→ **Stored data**
-=-=-=-=-

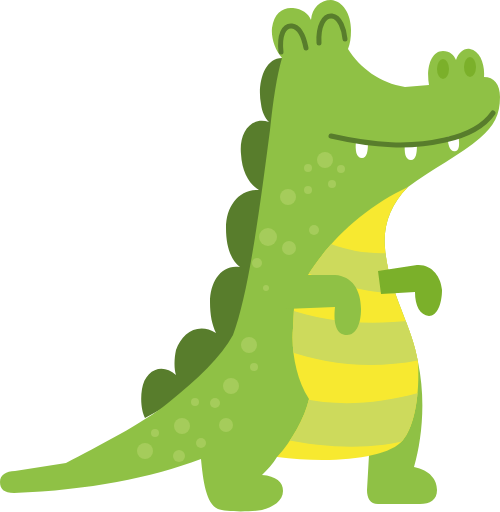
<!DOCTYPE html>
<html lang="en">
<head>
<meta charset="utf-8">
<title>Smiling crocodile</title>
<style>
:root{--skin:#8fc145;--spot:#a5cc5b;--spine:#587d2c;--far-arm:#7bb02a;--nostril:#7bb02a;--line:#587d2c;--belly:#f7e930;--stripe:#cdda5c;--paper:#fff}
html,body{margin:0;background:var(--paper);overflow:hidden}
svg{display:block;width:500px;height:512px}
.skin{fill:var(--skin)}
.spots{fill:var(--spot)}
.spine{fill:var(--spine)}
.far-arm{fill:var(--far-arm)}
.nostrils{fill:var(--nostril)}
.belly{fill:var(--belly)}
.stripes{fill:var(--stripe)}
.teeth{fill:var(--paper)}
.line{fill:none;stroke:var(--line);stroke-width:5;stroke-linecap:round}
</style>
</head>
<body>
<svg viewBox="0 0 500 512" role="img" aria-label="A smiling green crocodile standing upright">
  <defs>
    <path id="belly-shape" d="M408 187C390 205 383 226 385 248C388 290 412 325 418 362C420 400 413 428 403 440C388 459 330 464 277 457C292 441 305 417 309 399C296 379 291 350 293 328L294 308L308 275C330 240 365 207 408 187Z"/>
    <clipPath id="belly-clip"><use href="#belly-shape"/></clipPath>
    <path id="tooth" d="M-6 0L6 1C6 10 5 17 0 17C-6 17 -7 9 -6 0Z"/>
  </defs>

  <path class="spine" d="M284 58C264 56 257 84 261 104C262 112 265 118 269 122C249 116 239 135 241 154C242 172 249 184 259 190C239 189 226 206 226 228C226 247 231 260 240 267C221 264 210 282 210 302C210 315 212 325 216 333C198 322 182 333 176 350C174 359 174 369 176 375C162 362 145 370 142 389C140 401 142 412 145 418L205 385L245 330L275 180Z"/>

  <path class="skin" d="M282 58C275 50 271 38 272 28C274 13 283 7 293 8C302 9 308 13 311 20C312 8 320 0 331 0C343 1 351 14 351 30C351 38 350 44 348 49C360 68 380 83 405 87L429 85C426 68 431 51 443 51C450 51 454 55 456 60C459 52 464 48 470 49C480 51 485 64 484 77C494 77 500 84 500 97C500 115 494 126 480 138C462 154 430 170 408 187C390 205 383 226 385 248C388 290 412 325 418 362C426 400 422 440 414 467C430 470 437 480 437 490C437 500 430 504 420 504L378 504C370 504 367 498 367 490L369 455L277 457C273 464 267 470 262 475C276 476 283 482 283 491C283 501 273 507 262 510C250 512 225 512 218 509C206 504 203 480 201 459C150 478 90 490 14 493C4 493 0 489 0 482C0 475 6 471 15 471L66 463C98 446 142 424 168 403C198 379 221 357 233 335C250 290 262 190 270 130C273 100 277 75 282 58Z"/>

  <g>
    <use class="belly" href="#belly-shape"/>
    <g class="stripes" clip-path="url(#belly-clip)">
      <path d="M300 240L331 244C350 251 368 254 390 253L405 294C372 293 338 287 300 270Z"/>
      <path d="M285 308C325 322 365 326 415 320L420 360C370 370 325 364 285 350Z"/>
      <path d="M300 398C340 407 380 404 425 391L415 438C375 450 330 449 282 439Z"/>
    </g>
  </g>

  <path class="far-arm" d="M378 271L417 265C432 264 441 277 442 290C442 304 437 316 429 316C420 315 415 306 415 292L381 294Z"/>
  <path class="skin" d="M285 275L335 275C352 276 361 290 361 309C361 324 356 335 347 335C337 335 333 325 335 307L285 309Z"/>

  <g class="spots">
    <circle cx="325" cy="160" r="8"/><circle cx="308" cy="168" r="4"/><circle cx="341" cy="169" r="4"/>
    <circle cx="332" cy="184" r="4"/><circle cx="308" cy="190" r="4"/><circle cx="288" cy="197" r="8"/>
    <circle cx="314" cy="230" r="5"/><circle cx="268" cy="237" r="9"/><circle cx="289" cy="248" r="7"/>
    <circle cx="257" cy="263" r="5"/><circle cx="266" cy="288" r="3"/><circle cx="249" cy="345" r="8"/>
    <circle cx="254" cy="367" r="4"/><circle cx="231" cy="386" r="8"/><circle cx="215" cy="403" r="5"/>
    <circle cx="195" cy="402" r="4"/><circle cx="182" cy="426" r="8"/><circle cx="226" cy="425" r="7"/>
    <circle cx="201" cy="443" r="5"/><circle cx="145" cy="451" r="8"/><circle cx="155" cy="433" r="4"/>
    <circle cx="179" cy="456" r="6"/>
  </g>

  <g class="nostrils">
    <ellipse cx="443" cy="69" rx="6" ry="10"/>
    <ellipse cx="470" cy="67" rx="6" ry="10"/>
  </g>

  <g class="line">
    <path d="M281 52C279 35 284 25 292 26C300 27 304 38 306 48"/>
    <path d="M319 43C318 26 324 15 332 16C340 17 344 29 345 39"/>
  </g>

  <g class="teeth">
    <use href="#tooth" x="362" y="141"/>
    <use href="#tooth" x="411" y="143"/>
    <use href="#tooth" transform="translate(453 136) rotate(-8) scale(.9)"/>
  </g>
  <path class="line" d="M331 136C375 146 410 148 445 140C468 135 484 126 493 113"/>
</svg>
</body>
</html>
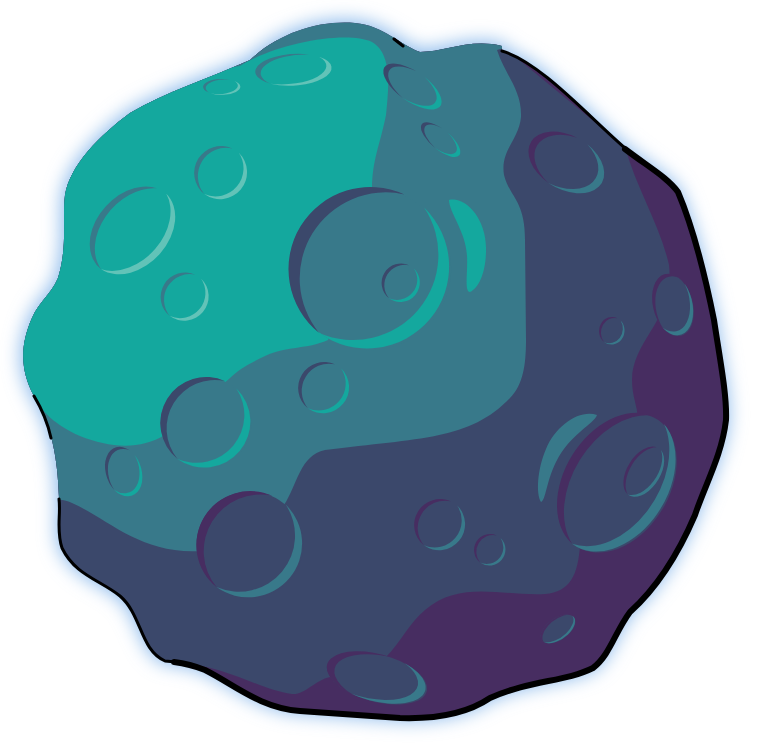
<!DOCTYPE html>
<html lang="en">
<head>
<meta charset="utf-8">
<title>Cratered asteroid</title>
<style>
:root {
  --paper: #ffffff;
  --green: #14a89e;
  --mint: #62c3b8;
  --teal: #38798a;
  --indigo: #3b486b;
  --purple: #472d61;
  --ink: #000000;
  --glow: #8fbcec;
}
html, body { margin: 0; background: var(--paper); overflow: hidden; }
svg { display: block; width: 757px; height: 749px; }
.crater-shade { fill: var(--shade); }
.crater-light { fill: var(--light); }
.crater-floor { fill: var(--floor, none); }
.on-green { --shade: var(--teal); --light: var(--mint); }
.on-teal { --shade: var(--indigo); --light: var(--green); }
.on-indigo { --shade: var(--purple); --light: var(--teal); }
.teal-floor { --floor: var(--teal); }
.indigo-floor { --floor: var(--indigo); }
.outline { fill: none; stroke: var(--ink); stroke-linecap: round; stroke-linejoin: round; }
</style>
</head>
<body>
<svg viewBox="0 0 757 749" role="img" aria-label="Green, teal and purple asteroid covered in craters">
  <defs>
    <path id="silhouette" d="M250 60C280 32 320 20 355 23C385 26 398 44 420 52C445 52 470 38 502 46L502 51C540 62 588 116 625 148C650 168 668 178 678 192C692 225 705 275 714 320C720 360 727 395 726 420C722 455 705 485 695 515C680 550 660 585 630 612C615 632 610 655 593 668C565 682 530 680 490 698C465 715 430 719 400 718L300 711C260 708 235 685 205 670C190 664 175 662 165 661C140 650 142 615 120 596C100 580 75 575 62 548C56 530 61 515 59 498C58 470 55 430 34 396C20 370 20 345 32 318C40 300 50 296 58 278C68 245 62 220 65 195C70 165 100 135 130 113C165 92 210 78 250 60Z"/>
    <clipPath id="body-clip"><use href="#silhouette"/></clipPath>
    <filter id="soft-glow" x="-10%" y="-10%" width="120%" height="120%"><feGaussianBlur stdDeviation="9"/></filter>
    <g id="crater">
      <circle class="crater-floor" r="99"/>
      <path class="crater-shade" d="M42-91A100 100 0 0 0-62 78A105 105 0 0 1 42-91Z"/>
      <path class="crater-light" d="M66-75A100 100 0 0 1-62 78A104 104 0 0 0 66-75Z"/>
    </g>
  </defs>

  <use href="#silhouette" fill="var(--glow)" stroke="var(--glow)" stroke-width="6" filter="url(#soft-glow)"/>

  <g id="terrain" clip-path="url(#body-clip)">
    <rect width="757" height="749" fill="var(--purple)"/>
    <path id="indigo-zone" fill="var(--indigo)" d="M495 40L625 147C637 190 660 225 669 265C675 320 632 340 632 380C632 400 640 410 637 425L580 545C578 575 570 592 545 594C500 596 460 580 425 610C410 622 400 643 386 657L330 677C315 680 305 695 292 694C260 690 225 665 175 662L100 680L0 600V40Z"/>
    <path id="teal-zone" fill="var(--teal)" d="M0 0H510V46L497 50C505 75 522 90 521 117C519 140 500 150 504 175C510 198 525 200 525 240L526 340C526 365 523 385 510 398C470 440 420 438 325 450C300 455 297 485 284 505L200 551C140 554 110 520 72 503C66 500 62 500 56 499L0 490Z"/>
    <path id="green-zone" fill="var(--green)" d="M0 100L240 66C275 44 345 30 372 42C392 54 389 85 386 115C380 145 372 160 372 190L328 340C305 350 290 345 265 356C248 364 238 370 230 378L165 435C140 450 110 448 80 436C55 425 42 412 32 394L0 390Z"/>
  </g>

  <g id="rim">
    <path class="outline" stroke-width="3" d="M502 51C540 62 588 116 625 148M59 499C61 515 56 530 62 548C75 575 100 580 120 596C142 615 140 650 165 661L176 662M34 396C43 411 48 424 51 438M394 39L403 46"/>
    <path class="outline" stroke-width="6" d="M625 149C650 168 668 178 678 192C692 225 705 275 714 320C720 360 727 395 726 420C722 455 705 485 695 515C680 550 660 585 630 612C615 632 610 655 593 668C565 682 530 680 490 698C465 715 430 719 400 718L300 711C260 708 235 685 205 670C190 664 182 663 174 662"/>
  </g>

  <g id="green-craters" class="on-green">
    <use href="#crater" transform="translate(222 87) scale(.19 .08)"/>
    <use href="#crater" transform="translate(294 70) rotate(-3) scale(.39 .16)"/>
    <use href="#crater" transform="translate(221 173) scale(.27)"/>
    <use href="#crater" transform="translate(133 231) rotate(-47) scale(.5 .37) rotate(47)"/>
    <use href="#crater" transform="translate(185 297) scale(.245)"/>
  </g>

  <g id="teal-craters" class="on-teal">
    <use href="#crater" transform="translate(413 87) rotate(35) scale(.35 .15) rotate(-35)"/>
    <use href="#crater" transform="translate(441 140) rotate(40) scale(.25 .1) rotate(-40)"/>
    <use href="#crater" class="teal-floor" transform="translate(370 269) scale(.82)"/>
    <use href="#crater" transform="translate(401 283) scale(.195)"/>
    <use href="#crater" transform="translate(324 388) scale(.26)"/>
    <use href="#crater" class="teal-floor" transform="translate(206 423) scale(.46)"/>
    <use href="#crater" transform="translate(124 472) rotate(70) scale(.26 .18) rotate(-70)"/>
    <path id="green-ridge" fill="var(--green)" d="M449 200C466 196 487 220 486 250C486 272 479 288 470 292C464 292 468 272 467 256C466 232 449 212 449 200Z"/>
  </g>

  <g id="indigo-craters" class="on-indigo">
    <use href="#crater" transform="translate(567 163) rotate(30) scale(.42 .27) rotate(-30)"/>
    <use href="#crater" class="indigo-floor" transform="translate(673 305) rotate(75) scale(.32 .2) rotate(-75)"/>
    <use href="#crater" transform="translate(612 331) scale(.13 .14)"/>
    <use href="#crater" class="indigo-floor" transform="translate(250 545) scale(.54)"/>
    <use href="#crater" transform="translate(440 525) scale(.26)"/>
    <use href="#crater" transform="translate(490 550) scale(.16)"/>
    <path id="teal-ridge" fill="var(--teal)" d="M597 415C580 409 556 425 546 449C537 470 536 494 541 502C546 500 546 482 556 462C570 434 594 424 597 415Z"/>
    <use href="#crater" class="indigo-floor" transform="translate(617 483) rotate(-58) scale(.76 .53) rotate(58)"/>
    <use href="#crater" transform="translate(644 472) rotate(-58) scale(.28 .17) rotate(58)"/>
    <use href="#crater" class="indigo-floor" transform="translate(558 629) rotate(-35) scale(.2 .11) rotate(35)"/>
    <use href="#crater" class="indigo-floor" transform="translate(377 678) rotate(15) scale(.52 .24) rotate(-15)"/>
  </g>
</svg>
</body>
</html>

-=-=-=-=-

→ **Work instructions**
Lines to set down from above: the line with "163) rotate(30) scale(.42", the line with "415C580 409 556", and every line between, each exactly as written.

→ **Result of the task**
    <use href="#crater" transform="translate(567 163) rotate(30) scale(.42 .27) rotate(-30)"/>
    <use href="#crater" class="indigo-floor" transform="translate(673 305) rotate(75) scale(.32 .2) rotate(-75)"/>
    <use href="#crater" transform="translate(612 331) scale(.13 .14)"/>
    <use href="#crater" class="indigo-floor" transform="translate(250 545) scale(.54)"/>
    <use href="#crater" transform="translate(440 525) scale(.26)"/>
    <use href="#crater" transform="translate(490 550) scale(.16)"/>
    <path id="teal-ridge" fill="var(--teal)" d="M597 415C580 409 556 425 546 449C537 470 536 494 541 502C546 500 546 482 556 462C570 434 594 424 597 415Z"/>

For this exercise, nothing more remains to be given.